All too soon, the 24-hour iLumen European Solar Challenge is over. The charts above and below (click to zoom) show results from the live timing board. The winners of the two classes (Challenger and CR = Cruiser) will be decided on points scores, which are still to come. Meanwhile, however, the German teams from Aachen and Bochum deserve special congratulations. For updates, see also the race social media at
Update 1: there are apparently no official results yet. All that has been released has been the podiums:
Challenger: 1. Covestro Photon (Aachen), 2. Covestro Sonnenwagen (Aachen), 3. RED E (Twente)
Cruiser: 1. Lodz, 2. Onda Solare, 3. Stella Era (Eindhoven)
Using the guidelines in the official regulations, I can calculate the Challenger class scores (see below).
Update 2: the official results have now been released, and I have added the chart below. Bochum seems to have lost out from having a two-seater car. For the rest, practicality judging makes up 40% of the final Cruiser score at iESC, so that Lodz essentially won on practicality (although I note that four of the Cruisers raced in Australia in 2019, and I would have expected both practicality and efficiency scores at Zolder to have been somewhat similar).
Meanwhile, scrutineering is beginning in Belgium for the massive fleet of cars in the iLumen European Solar Challenge (see my annotated list of iESC teams). I count 4 teams from the Netherlands (6 cars), 2 teams from Germany (3 cars), 2 teams from Turkey, 2 teams from the UK, and 1 team each from Belgium, Colombia, Italy, Poland, Sweden, and Switzerland. That’s 19 cars in total (10 Challengers and 9 Cruisers).
The 24-hour track race will start at 13:00 on the 17th, continuing until 13:00 on the 18th. For fans at home interested in the weather, check the forecast. It looks like it will be rather wet, sadly. At the top of this page is a webcam nearby, looking west, towards the Zolder racetrack. This webcam is at the track itself (with a view of the “Kleine Chicane,” looking roughly north from just about the centre of the track). See the race social media at
Meanwhile, solar car teams are starting to arrive in Belgium for the iLumen European Solar Challenge (iESC). Naturally, I also have an annotated list of iESC teams. Scrutineering begins on the 15th. The 24-hour track race will start at 13:00 on the 17th, continuing until 13:00 on the 18th. For fans at home interested in the weather, check the forecast. Also, at the top of this page is a webcam nearby, looking west, towards the Zolder racetrack. This webcam is at the track itself (with a view of the “Kleine Chicane,” looking roughly north from just about the centre of the track). See the race social media at
The iLumen European Solar Challenge is over. Challenger Class results are shown above, and Cruiser Class results below. The heights of the bars show points allocated in the various categories. Twente was third overall on points in the Challenger Class, although a very close second in terms of laps (344).
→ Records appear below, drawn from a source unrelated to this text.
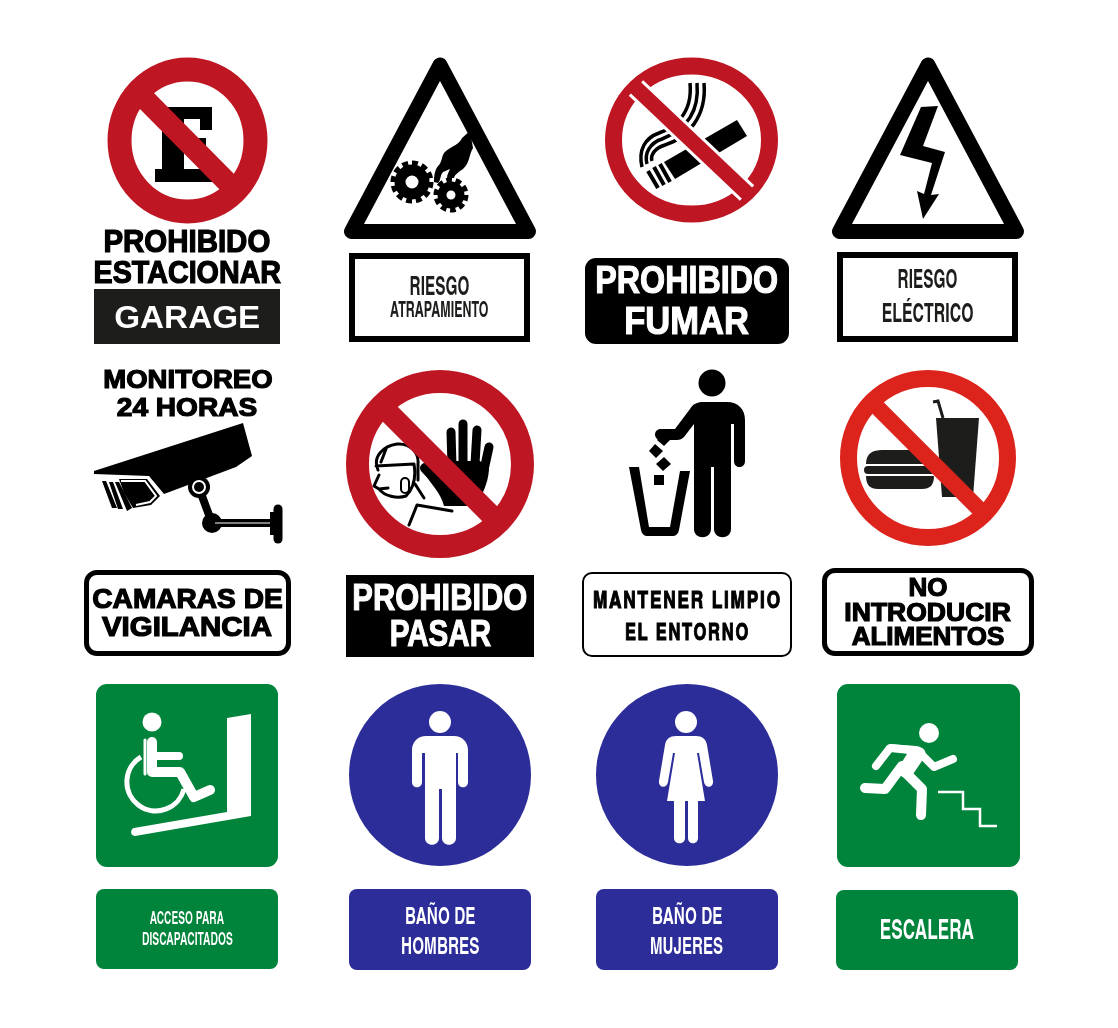
<!DOCTYPE html>
<html lang="es">
<head>
<meta charset="utf-8">
<title>Señalética</title>
<style>
:root{--ink:#000;--coal:#1d1d1b;--paper:#fff;--red:#be1622;--scarlet:#dc241c;--green:#00833a;--blue:#2d2d9a}
*{box-sizing:border-box;margin:0}
body{width:1118px;height:1028px;overflow:hidden;background:var(--paper)}
.signs{position:relative;width:1118px;height:1028px;overflow:hidden;color:var(--ink)}
.sign svg,.plate{position:absolute;left:var(--x);top:var(--y);width:var(--w);height:var(--h)}
.sign svg{display:block;overflow:visible}
.plate{display:flex;flex-direction:column;align-items:center;justify-content:center;white-space:nowrap;font-size:var(--fs);line-height:var(--lh)}
.plate span{display:block;flex:none;transform:scaleX(var(--sx))}
.heavy{font-family:"Liberation Sans",Arial,sans-serif;font-weight:700;-webkit-text-stroke:1.2px currentColor}
.plain{-webkit-text-stroke:0}
.narrow{font-family:"TeX Gyre Heros Cn","Liberation Sans",sans-serif;font-weight:700}
.narrow span{position:relative;top:-1px}
.poster{letter-spacing:2px;-webkit-text-stroke:.9px currentColor}
.dark{background:var(--ink);color:var(--paper)}
.coal{background:var(--coal);color:var(--paper)}
.framed{border:6px solid var(--ink);color:var(--coal)}
.rounded{border:5px solid var(--ink);border-radius:13px}
.thin{border:2px solid var(--ink);border-radius:10px}
.green,.blue{color:var(--paper);border-radius:8px}
.green{background:var(--green)}
.blue{background:var(--blue)}
.ban{fill:none;stroke:var(--red)}
.scarlet{stroke:var(--scarlet)}
.warn{fill:var(--paper);stroke:var(--ink);stroke-width:15;stroke-linejoin:round}
.line{fill:none;stroke:var(--ink)}
.white{fill:var(--paper)}
.wline{fill:none;stroke:var(--paper)}
.round{stroke-linecap:round;stroke-linejoin:round}
</style>
</head>
<body>
<main class="signs">

<figure class="sign">
<svg style="--x:107px;--y:57px;--w:161px;--h:167px" viewBox="107 57 161 167" role="img" aria-label="Prohibido estacionar">
<polygon points="155,107 212,107 212,130 200,130 200,119 184,119 184,138 206,138 206,150 184,150 184,169 200,169 200,158 213,158 213,182 155,182 155,169 162,169 162,119 155,119"/>
<g class="ban"><ellipse cx="187.500" cy="140.500" rx="68" ry="71" stroke-width="24"/><path d="M140 94L235 190" stroke-width="21"/></g>
</svg>
<figcaption class="plate heavy" style="--x:94px;--y:226px;--w:186px;--h:62px;--fs:31px;--lh:31px"><span style="--sx:.95">PROHIBIDO</span><span style="--sx:.925">ESTACIONAR</span></figcaption>
<p class="plate heavy plain coal" style="--x:94px;--y:289px;--w:186px;--h:55px;--fs:32px;--lh:34px"><span style="--sx:1.04">GARAGE</span></p>
</figure>

<figure class="sign">
<svg style="--x:344px;--y:57px;--w:192px;--h:182px" viewBox="344 57 192 182" role="img" aria-label="Engranajes y mano">
<polygon class="warn" points="440,65 351.500,231.500 528.500,231.500"/>
<g class="line">
<circle cx="412" cy="182" r="12" stroke-width="11"/><circle cx="412" cy="182" r="18.500" stroke-width="6" pathLength="120" stroke-dasharray="6 4"/>
<circle cx="451" cy="195" r="9" stroke-width="9"/><circle cx="451" cy="195" r="14.500" stroke-width="6" pathLength="100" stroke-dasharray="6 4"/>
</g>
<path d="M470 131L473 148C469 154 470 163 463 169C459 172 455 174 454 178L447 178C447 174 449 172 450 169L443 172C440 175 441 180 438 183L434 182C434 175 435 169 439 165C443 160 441 155 446 151C452 146 460 144 462 138Z"/>
</svg>
<figcaption class="plate narrow framed" style="--x:349px;--y:253px;--w:181px;--h:89px;--lh:24px"><span style="--sx:.72;font-size:26px">RIESGO</span><span style="--sx:.69;font-size:22px">ATRAPAMIENTO</span></figcaption>
</figure>

<figure class="sign">
<svg style="--x:605px;--y:57px;--w:174px;--h:166px" viewBox="605 57 174 166" role="img" aria-label="Cigarrillo tachado">
<polygon points="664,162 737,120 747,136 675,179"/>
<g class="line"><path d="M660 164L670 182M654 167L664 185M648 171L658 188" stroke-width="4"/>
<path d="M642 167C638 150 645 138 659 133C673 128 693 115 690 83M647 164C644 153 650 143 662 139C680 132 700 117 697 83M652 161C650 155 655 148 665 145C687 138 707 117 704 83" stroke-width="3.500"/></g>
<g class="ban"><ellipse cx="691.500" cy="140" rx="78" ry="74" stroke-width="17"/><path d="M636 88L747 193" stroke="#fff" stroke-width="21"/><path d="M634 86L749 195" stroke-width="15"/></g>
</svg>
<figcaption class="plate heavy dark" style="--x:585px;--y:258px;--w:204px;--h:86px;--fs:38px;--lh:41px;border-radius:11px"><span style="--sx:.85">PROHIBIDO</span><span style="--sx:.91">FUMAR</span></figcaption>
</figure>

<figure class="sign">
<svg style="--x:832px;--y:57px;--w:192px;--h:182px" viewBox="832 57 192 182" role="img" aria-label="Rayo">
<polygon class="warn" points="928,65 839.500,231.500 1016.500,231.500"/>
<polygon points="921,107 938,106 923,146 945,152 931,195 939,194 923,219 917,191 924,194 932,163 900,155"/>
</svg>
<figcaption class="plate narrow framed" style="--x:837px;--y:252px;--w:181px;--h:90px;--fs:26px;--lh:34px;padding-bottom:3px"><span style="--sx:.72">RIESGO</span><span style="--sx:.745">ELÉCTRICO</span></figcaption>
</figure>

<figure class="sign">
<p class="plate heavy" style="--x:94px;--y:365px;--w:187px;--h:56px;--fs:26px;--lh:28px"><span style="--sx:1.06">MONITOREO</span><span style="--sx:1.08">24 HORAS</span></p>
<svg style="--x:93px;--y:422px;--w:191px;--h:123px" viewBox="93 422 191 123" role="img" aria-label="Cámara de vigilancia">
<polygon points="94,471 243,423 252,456 236,467 164,494 149,476 94,474"/>
<polygon points="119,479 147,479 160,496 151,505 133,508 124,493"/>
<path class="wline" d="M121 481L145 481L156 496L150 502L136 505" stroke-width="2"/>
<path d="M102 481L106 481L117 508L112 508ZM109 482L113 482L123 509L118 509ZM115 482L119 482L132 508L127 511Z"/>
<path class="line" d="M199 488L212 523L276 523" stroke-width="8"/>
<circle cx="199" cy="487" r="11"/><circle cx="199" cy="487" r="7" class="white"/><circle cx="199" cy="487" r="5"/>
<circle cx="212" cy="523" r="10"/>
<path class="line round" d="M278 509L278 539" stroke-width="9"/><path d="M270 512H278V535H270Z"/><path class="wline" d="M215 523H270" stroke-width="1"/>
</svg>
<figcaption class="plate heavy rounded" style="--x:84px;--y:570px;--w:207px;--h:86px;--fs:27px;--lh:28px"><span style="--sx:1.04">CAMARAS DE</span><span style="--sx:1.09">VIGILANCIA</span></figcaption>
</figure>

<figure class="sign">
<svg style="--x:346px;--y:370px;--w:188px;--h:188px" viewBox="346 370 188 188" role="img" aria-label="Mano que detiene el paso">
<g class="line round" stroke-width="3">
<path d="M378 470C372 456 384 446 397 444C411 443 419 453 418 464M376 466L414 464C416 476 414 488 406 496C397 499 384 496 379 489L374 486L379 475M386 449L381 462M418 464L418 480M415 484L424 498M409 525L417 505L452 511M379 489L388 488"/>
<rect x="401" y="478" width="8" height="15" rx="4" stroke-width="2"/>
</g>
<g class="line round" stroke="#1d1d1b" stroke-width="9">
<path d="M452 466L451 432M463 462L463 424M475 464L477 430M484 470L489 447" />
<path d="M444 488L425 468" stroke-width="10"/>
</g>
<path d="M447 461L480 461L489 469C488 485 482 493 477 506L444 506C441 493 430 483 425 474L434 470L447 479Z"/>
<g class="ban"><circle cx="440" cy="464" r="82.500" stroke-width="23"/><path d="M382 406L498 522" stroke-width="21"/></g>
</svg>
<figcaption class="plate heavy dark" style="--x:346px;--y:575px;--w:188px;--h:82px;--fs:37px;--lh:36px"><span style="--sx:.835">PROHIBIDO</span><span style="--sx:.8">PASAR</span></figcaption>
</figure>

<figure class="sign">
<svg style="--x:629px;--y:369px;--w:117px;--h:169px" viewBox="629 369 117 169" role="img" aria-label="Persona que tira papeles al cesto">
<circle cx="712" cy="383" r="13.500"/>
<path d="M703 402H727C738 402 745 409 745 420V461C745 469 734 469 734 461V424H731V529C731 540 714 540 714 529V467H711V529C711 540 694 540 694 529V424L684 437C682 439 680 440 677 440H661C653 440 653 429 661 429H675L690 409C693 404 697 402 703 402Z"/>
<polygon points="663,432 671,439 664,446 657,440"/><polygon points="655,444 663,451 656,458 649,451"/><polygon points="664,457 671,464 663,471 656,464"/><rect x="654" y="475" width="10" height="10"/>
<path d="M629 467L639 467L649 527H670L680 471L690 471L679 530C678 534 676 536 672 536H648C644 536 642 534 641 530Z"/>
</svg>
<figcaption class="plate narrow poster thin" style="--x:582px;--y:572px;--w:210px;--h:85px;--fs:24px;--lh:32px"><span style="--sx:.88">MANTENER LIMPIO</span><span style="--sx:.84">EL ENTORNO</span></figcaption>
</figure>

<figure class="sign">
<svg style="--x:840px;--y:370px;--w:176px;--h:176px" viewBox="840 370 176 176" role="img" aria-label="Hamburguesa y bebida tachadas">
<g fill="#1d1d1b">
<polygon points="936,418 979,418 973,497 942,497"/>
<path d="M943 418L938 401L933 402" fill="none" stroke="#1d1d1b" stroke-width="3"/>
<path d="M866 464C866 453 873 450 882 450H918C927 450 934 453 934 464Z"/>
<rect x="864" y="466" width="71" height="8" rx="4"/>
<path d="M866 476H934C934 485 930 489 922 489H878C870 489 866 485 866 476Z"/>
</g>
<g class="ban scarlet"><circle cx="928" cy="458" r="79.500" stroke-width="17"/><path d="M872 402L984 514" stroke-width="16"/></g>
</svg>
<figcaption class="plate heavy rounded" style="--x:822px;--y:568px;--w:212px;--h:88px;--fs:26px;--lh:24.500px"><span style="--sx:1">NO</span><span style="--sx:1.02">INTRODUCIR</span><span style="--sx:1">ALIMENTOS</span></figcaption>
</figure>

<figure class="sign">
<svg style="--x:96px;--y:684px;--w:182px;--h:183px" viewBox="96 684 182 183" role="img" aria-label="Silla de ruedas en una rampa">
<rect x="96" y="684" width="182" height="183" rx="11" fill="#00833a"/>
<circle class="white" cx="152" cy="722" r="9.500"/>
<g class="wline round"><path d="M152 742V772H180L194 797L210 790" stroke-width="10"/><path d="M145 740V774" stroke-width="3"/><path d="M154 756H179" stroke-width="8"/></g>
<path class="wline" d="M141 757A29 29 0 1 0 184 789" stroke-width="5"/>
<path class="white" d="M227 718L251 714V816L135 836C130 836 130 829 134 828L227 812Z"/>
</svg>
<figcaption class="plate narrow green" style="--x:96px;--y:889px;--w:182px;--h:80px;--fs:17px;--lh:21.500px"><span style="--sx:.73">ACCESO PARA</span><span style="--sx:.74">DISCAPACITADOS</span></figcaption>
</figure>

<figure class="sign">
<svg style="--x:349px;--y:684px;--w:182px;--h:182px" viewBox="349 684 182 182" role="img" aria-label="Figura de hombre">
<circle cx="440" cy="775" r="91" fill="#2d2d9a"/>
<g class="white"><circle cx="440" cy="722" r="11"/>
<path d="M426 736H454C462 736 468 742 468 750V782C468 789 458 789 458 782V753H456V838C456 847 442 847 442 838V789H439V838C439 847 425 847 425 838V753H422V782C422 789 412 789 412 782V750C412 742 418 736 426 736Z"/></g>
</svg>
<figcaption class="plate narrow blue" style="--x:349px;--y:889px;--w:182px;--h:81px;--fs:24px;--lh:30px"><span style="--sx:.78">BAÑO DE</span><span style="--sx:.78">HOMBRES</span></figcaption>
</figure>

<figure class="sign">
<svg style="--x:596px;--y:684px;--w:182px;--h:182px" viewBox="596 684 182 182" role="img" aria-label="Figura de mujer">
<circle cx="687" cy="775" r="91" fill="#2d2d9a"/>
<g class="white"><circle cx="686" cy="722" r="11"/>
<path d="M676 736H696C702 736 706 739 707 745L713 781C714 788 705 789 704 782L699 753H697L705 801H698V838C698 845 688 845 688 838V801H685V838C685 845 674 845 674 838V801H667L675 753H673L668 782C667 789 658 788 659 781L665 745C666 739 670 736 676 736Z"/></g>
</svg>
<figcaption class="plate narrow blue" style="--x:596px;--y:889px;--w:182px;--h:81px;--fs:24px;--lh:30px"><span style="--sx:.78">BAÑO DE</span><span style="--sx:.77">MUJERES</span></figcaption>
</figure>

<figure class="sign">
<svg style="--x:837px;--y:684px;--w:183px;--h:183px" viewBox="837 684 183 183" role="img" aria-label="Persona que corre hacia la escalera">
<rect x="837" y="684" width="183" height="183" rx="11" fill="#00833a"/>
<circle class="white" cx="929" cy="733" r="10"/>
<g class="wline round"><path d="M876 766L890 748L910 750M921 754L934 767L953 759" stroke-width="8"/><path d="M902 766L885 789L865 788M907 774L922 789L921 815" stroke-width="10"/></g>
<path class="white" d="M890 744L916 746C924 747 928 752 924 758L909 780L895 773L907 754Z"/>
<path class="wline" d="M938 792H963V809H980V826H997" stroke-width="2.500"/>
</svg>
<figcaption class="plate narrow green" style="--x:836px;--y:890px;--w:182px;--h:80px;--fs:28px;--lh:32px;padding-bottom:2px"><span style="--sx:.75">ESCALERA</span></figcaption>
</figure>

</main>
</body>
</html>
A number of teams had some unfortunate problems, and the Cruisers from Eindhoven and PUT Solar Dynamics were not able to hit the track at all. For pictures, see team social media (see my list of teams) or iESC social media at (click on the icons).
By special request, all links in this post (including the clickable social media icons) now open in a new tab or page, depending on your browser (I would welcome feedback on whether this is an improvement):
Detailed results for the recent iLumen European Solar Challenge (iESC) have just been released. The two charts above (for Challengers) and below (for Cruisers) visualise the results. The “Total” bar on the left in each case is the sum of the other bars, which reflect points for the various sub-challenges. In the Challenger class:
Twente won, with Red Shift (which did the most laps) and also came second with the older Red One (which did almost as many laps, as well as doing the fastest lap and winning the KO chicane);
Aachen came third in their Sonnenwagen, having put in a good all-round performance; and
Megalux came fourth overall, having come third in the lap count.
In the Cruiser class:
Lodz won, with the highest calculated cruiser score (they also won the safety sub-challenge, about which I’ve heard nothing);
Bochum came second and third in their sexy SunRiser and blue.cruiser; and
Kratos EAFIT–Postobon came fourth overall, in their lovely solar sports vehicle, having run the fastest lap, won the regularity sub-challenge, and come third in the KO chicane.
See here for more information on the teams. Well done to everybody for coping so well with the terrible weather!
The iLumen European Solar Challenge (iESC) in Belgium has just finished, under extremely wet conditions. Lap counts are shown below. Twente clocked up about 85% of the laps they did when they won in 2016. I will post about official results when they are released. However, Twente are clearly Challenger champions, while Lodz Solar Team has won the Cruiser class on points.
This updated table shows the 35 (out of 42) cars in the World Solar Challenge which have been spotted on the track or on the road as at 20:40 on Wed, Oct 4 (Darwin time). There are links to photos and to team social media. The third column of the table shows the car class (or, for Cruisers, the number of seats). For more detailed information about the teams, see my annotated teams list.